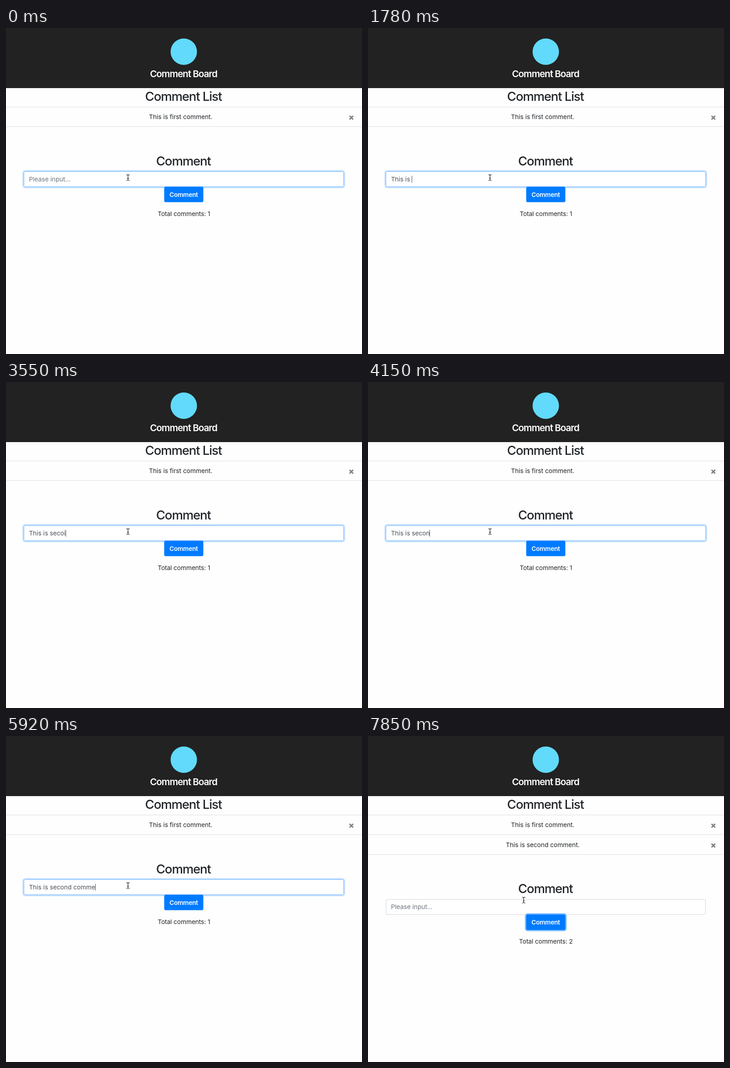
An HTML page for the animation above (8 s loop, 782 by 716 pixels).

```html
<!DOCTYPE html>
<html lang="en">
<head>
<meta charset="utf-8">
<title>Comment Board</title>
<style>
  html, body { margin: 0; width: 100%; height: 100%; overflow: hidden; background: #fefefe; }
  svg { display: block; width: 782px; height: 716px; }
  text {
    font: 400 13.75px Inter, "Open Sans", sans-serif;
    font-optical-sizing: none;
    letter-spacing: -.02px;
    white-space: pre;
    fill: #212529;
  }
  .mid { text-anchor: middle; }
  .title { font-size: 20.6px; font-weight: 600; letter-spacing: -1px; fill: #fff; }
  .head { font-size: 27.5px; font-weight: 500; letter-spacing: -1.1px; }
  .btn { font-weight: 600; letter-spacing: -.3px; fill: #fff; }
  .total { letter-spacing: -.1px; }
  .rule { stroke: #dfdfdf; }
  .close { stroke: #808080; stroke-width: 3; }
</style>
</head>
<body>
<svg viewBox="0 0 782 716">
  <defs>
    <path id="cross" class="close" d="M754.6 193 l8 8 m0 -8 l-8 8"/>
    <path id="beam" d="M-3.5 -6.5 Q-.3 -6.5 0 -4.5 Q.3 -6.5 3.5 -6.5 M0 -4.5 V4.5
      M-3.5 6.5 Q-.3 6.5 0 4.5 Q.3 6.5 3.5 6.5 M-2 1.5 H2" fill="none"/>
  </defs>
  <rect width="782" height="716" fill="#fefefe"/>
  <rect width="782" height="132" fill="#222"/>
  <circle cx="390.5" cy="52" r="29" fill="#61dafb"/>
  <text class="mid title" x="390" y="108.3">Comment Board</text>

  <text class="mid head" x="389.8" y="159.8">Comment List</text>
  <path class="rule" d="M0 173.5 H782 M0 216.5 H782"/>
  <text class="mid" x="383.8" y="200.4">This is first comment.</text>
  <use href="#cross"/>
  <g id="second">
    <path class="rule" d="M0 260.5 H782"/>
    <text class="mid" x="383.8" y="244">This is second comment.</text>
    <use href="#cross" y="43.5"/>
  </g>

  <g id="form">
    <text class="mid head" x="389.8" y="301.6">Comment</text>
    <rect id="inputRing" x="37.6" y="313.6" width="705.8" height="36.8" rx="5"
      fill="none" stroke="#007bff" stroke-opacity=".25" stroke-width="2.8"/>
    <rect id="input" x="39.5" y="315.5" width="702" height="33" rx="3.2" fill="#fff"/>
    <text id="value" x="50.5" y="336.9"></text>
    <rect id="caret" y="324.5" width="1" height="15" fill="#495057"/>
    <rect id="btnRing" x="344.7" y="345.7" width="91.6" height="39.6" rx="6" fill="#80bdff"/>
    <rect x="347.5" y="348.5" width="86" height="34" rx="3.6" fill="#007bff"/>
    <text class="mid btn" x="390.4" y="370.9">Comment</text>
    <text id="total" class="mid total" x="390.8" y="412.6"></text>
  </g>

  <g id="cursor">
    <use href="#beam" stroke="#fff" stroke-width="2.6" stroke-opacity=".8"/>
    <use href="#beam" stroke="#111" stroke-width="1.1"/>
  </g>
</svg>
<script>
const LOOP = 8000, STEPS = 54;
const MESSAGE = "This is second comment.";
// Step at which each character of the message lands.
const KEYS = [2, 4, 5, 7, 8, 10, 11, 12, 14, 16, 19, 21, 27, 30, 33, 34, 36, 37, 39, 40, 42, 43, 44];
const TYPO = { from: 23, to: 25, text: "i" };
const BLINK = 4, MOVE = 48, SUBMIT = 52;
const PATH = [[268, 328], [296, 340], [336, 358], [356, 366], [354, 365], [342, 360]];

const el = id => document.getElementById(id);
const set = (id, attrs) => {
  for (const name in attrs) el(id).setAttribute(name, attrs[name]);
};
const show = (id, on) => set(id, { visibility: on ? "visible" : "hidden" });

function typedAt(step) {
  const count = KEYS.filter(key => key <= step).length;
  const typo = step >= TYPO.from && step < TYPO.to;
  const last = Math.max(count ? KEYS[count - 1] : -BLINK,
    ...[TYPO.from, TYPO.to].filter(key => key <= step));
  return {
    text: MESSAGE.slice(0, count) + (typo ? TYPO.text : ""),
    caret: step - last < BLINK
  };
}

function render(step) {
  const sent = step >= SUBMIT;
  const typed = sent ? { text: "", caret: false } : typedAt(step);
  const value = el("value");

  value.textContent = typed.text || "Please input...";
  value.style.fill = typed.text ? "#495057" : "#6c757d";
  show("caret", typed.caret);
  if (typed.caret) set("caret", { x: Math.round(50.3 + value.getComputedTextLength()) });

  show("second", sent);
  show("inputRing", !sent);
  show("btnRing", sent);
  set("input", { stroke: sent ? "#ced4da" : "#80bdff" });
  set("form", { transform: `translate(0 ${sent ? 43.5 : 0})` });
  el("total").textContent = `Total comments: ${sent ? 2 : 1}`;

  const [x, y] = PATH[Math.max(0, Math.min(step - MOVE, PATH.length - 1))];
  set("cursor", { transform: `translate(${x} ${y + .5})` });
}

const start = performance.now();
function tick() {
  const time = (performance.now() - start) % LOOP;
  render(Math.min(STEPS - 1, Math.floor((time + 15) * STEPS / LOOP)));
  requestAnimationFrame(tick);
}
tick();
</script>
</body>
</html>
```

» Activity
Pictures are to be left out; the rest of the listing should be printed exactly.

» Result for this exercise
An HTML page for the animation above (8 s loop, 782 by 716 pixels).

```html
<!DOCTYPE html>
<html lang="en">
<head>
<meta charset="utf-8">
<title>Comment Board</title>
<style>
  html, body { margin: 0; width: 100%; height: 100%; overflow: hidden; background: #fefefe; }
  svg { display: block; width: 782px; height: 716px; }
  text {
    font: 400 13.75px Inter, "Open Sans", sans-serif;
    font-optical-sizing: none;
    letter-spacing: -.02px;
    white-space: pre;
    fill: #212529;
  }
  .mid { text-anchor: middle; }
  .title { font-size: 20.6px; font-weight: 600; letter-spacing: -1px; fill: #fff; }
  .head { font-size: 27.5px; font-weight: 500; letter-spacing: -1.1px; }
  .btn { font-weight: 600; letter-spacing: -.3px; fill: #fff; }
  .total { letter-spacing: -.1px; }
  .rule { stroke: #dfdfdf; }
  .close { stroke: #808080; stroke-width: 3; }
</style>
</head>
<body>
<svg viewBox="0 0 782 716">
  <defs>
    <path id="cross" class="close" d="M754.6 193 l8 8 m0 -8 l-8 8"/>
    <path id="beam" d="M-3.5 -6.5 Q-.3 -6.5 0 -4.5 Q.3 -6.5 3.5 -6.5 M0 -4.5 V4.5
      M-3.5 6.5 Q-.3 6.5 0 4.5 Q.3 6.5 3.5 6.5 M-2 1.5 H2" fill="none"/>
  </defs>
  <rect width="782" height="716" fill="#fefefe"/>
  <rect width="782" height="132" fill="#222"/>
  <circle cx="390.5" cy="52" r="29" fill="#61dafb"/>
  <text class="mid title" x="390" y="108.3">Comment Board</text>

  <text class="mid head" x="389.8" y="159.8">Comment List</text>
  <path class="rule" d="M0 173.5 H782 M0 216.5 H782"/>
  <text class="mid" x="383.8" y="200.4">This is first comment.</text>
  <use href="#cross"/>
  <g id="second">
    <path class="rule" d="M0 260.5 H782"/>
    <text class="mid" x="383.8" y="244">This is second comment.</text>
    <use href="#cross" y="43.5"/>
  </g>

  <g id="form">
    <text class="mid head" x="389.8" y="301.6">Comment</text>
    <rect id="inputRing" x="37.6" y="313.6" width="705.8" height="36.8" rx="5"
      fill="none" stroke="#007bff" stroke-opacity=".25" stroke-width="2.8"/>
    <rect id="input" x="39.5" y="315.5" width="702" height="33" rx="3.2" fill="#fff"/>
    <text id="value" x="50.5" y="336.9"></text>
    <rect id="caret" y="324.5" width="1" height="15" fill="#495057"/>
    <rect id="btnRing" x="344.7" y="345.7" width="91.6" height="39.6" rx="6" fill="#80bdff"/>
    <rect x="347.5" y="348.5" width="86" height="34" rx="3.6" fill="#007bff"/>
    <text class="mid btn" x="390.4" y="370.9">Comment</text>
    <text id="total" class="mid total" x="390.8" y="412.6"></text>
  </g>

  <g id="cursor">
    <use href="#beam" stroke="#fff" stroke-width="2.6" stroke-opacity=".8"/>
    <use href="#beam" stroke="#111" stroke-width="1.1"/>
  </g>
</svg>
<script>
const LOOP = 8000, STEPS = 54;
const MESSAGE = "This is second comment.";
// Step at which each character of the message lands.
const KEYS = [2, 4, 5, 7, 8, 10, 11, 12, 14, 16, 19, 21, 27, 30, 33, 34, 36, 37, 39, 40, 42, 43, 44];
const TYPO = { from: 23, to: 25, text: "i" };
const BLINK = 4, MOVE = 48, SUBMIT = 52;
const PATH = [[268, 328], [296, 340], [336, 358], [356, 366], [354, 365], [342, 360]];

const el = id => document.getElementById(id);
const set = (id, attrs) => {
  for (const name in attrs) el(id).setAttribute(name, attrs[name]);
};
const show = (id, on) => set(id, { visibility: on ? "visible" : "hidden" });

function typedAt(step) {
  const count = KEYS.filter(key => key <= step).length;
  const typo = step >= TYPO.from && step < TYPO.to;
  const last = Math.max(count ? KEYS[count - 1] : -BLINK,
    ...[TYPO.from, TYPO.to].filter(key => key <= step));
  return {
    text: MESSAGE.slice(0, count) + (typo ? TYPO.text : ""),
    caret: step - last < BLINK
  };
}

function render(step) {
  const sent = step >= SUBMIT;
  const typed = sent ? { text: "", caret: false } : typedAt(step);
  const value = el("value");

  value.textContent = typed.text || "Please input...";
  value.style.fill = typed.text ? "#495057" : "#6c757d";
  show("caret", typed.caret);
  if (typed.caret) set("caret", { x: Math.round(50.3 + value.getComputedTextLength()) });

  show("second", sent);
  show("inputRing", !sent);
  show("btnRing", sent);
  set("input", { stroke: sent ? "#ced4da" : "#80bdff" });
  set("form", { transform: `translate(0 ${sent ? 43.5 : 0})` });
  el("total").textContent = `Total comments: ${sent ? 2 : 1}`;

  const [x, y] = PATH[Math.max(0, Math.min(step - MOVE, PATH.length - 1))];
  set("cursor", { transform: `translate(${x} ${y + .5})` });
}

const start = performance.now();
function tick() {
  const time = (performance.now() - start) % LOOP;
  render(Math.min(STEPS - 1, Math.floor((time + 15) * STEPS / LOOP)));
  requestAnimationFrame(tick);
}
tick();
</script>
</body>
</html>
```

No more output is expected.